  46. @ Tony Dean

    ‘Whilst we agree about the need for a patriotic Labour administration, your second sentence worries me quite a good deal, mainly in its tone’

    Ditto – but no great surprise is it? It seems to be a common trait from that particular source!

  47. LeftyLampton
    ‘I guarantee you that this generation, that certain sections of the population are so quick to pour scorn on, would perform similar heroics to that of our grandparents if the call came’

    Indeed – here’s hoping they never have to.

  48. @ Mr. Nameless and Lefty,

    Well said.

    @ Neil A,

    Shooting most of their officers ten years earlier didn’t help the Soviet war effort much either.

    @ Tony Dean,

    Be fair, we learned something. I am now 100% convinced the Tories will hold Newark at the general election. ;)

  49. @CROSSBAT11: “I was also immensely moved by the welcome the veterans received from the townspeople of those places they’d liberated.”
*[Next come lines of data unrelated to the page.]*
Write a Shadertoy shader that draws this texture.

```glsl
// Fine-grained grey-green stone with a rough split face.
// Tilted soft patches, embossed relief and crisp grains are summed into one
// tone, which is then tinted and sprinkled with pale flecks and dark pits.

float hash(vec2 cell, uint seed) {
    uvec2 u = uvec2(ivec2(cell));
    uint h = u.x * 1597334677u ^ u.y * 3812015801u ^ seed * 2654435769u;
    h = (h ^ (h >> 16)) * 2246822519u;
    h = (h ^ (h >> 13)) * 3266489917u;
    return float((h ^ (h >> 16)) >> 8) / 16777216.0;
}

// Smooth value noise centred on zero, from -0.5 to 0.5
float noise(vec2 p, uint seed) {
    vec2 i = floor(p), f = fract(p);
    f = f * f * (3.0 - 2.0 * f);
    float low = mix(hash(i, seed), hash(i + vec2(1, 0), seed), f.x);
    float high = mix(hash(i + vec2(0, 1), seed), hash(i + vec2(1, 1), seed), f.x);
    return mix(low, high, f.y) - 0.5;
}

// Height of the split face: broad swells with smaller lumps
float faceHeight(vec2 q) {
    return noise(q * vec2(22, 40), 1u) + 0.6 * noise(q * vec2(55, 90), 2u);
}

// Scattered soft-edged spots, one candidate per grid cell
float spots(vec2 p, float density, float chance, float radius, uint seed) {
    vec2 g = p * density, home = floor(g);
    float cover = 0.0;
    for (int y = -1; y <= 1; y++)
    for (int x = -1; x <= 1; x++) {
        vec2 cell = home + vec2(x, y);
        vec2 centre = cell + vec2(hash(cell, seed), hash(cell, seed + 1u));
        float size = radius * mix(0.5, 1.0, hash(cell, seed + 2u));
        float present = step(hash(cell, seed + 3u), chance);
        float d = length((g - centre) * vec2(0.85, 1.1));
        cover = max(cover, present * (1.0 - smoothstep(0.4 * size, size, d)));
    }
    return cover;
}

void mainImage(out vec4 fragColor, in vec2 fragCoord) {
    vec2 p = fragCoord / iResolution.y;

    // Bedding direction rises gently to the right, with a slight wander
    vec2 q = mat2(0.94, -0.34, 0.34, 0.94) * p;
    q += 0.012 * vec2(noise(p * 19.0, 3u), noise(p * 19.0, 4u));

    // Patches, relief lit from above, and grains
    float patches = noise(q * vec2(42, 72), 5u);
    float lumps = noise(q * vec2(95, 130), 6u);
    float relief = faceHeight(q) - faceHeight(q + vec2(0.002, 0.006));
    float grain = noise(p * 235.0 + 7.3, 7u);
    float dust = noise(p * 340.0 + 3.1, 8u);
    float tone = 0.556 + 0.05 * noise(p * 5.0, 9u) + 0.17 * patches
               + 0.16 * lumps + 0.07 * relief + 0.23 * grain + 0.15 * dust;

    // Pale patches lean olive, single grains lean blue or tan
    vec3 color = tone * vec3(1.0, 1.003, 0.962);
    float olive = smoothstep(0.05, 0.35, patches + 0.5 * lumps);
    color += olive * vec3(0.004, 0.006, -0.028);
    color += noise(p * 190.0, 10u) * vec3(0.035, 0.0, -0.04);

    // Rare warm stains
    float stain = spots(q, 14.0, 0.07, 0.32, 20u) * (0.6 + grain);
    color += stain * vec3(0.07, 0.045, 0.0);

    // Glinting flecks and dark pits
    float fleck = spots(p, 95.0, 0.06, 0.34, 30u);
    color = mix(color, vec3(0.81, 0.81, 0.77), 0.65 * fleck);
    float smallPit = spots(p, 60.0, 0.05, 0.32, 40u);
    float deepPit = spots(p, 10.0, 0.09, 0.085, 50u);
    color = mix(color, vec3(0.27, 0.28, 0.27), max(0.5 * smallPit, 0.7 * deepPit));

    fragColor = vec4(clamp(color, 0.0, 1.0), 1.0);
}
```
    All the more so when you consider that about 50,000 civilians were killed in the D-Day offensive.

    “It was profoundly traumatic for the people of Normandy. Think of the hundreds of tons of bombs destroying entire cities and wiping out families. But the suffering of civilians was for many years masked by the over-riding image, that of the French welcoming the liberators with open arms.”

    http://en.wikipedia.org/wiki/Bombing_of_Normandy

  50. Amusingly (to me) I have just spent a couple of hours editing a Wikipedia article, which happened to be on an aspect of the Normandy Landings. Wanting to find out what was happening in the world of polling I came here. And was momentarily very confused. (It doesn’t take much.) I shall repair to bed and can only hope that by the morning my Wikipeda site hasn’t been over-run by edits concerning the state of UK polling.

1 4 5 6 7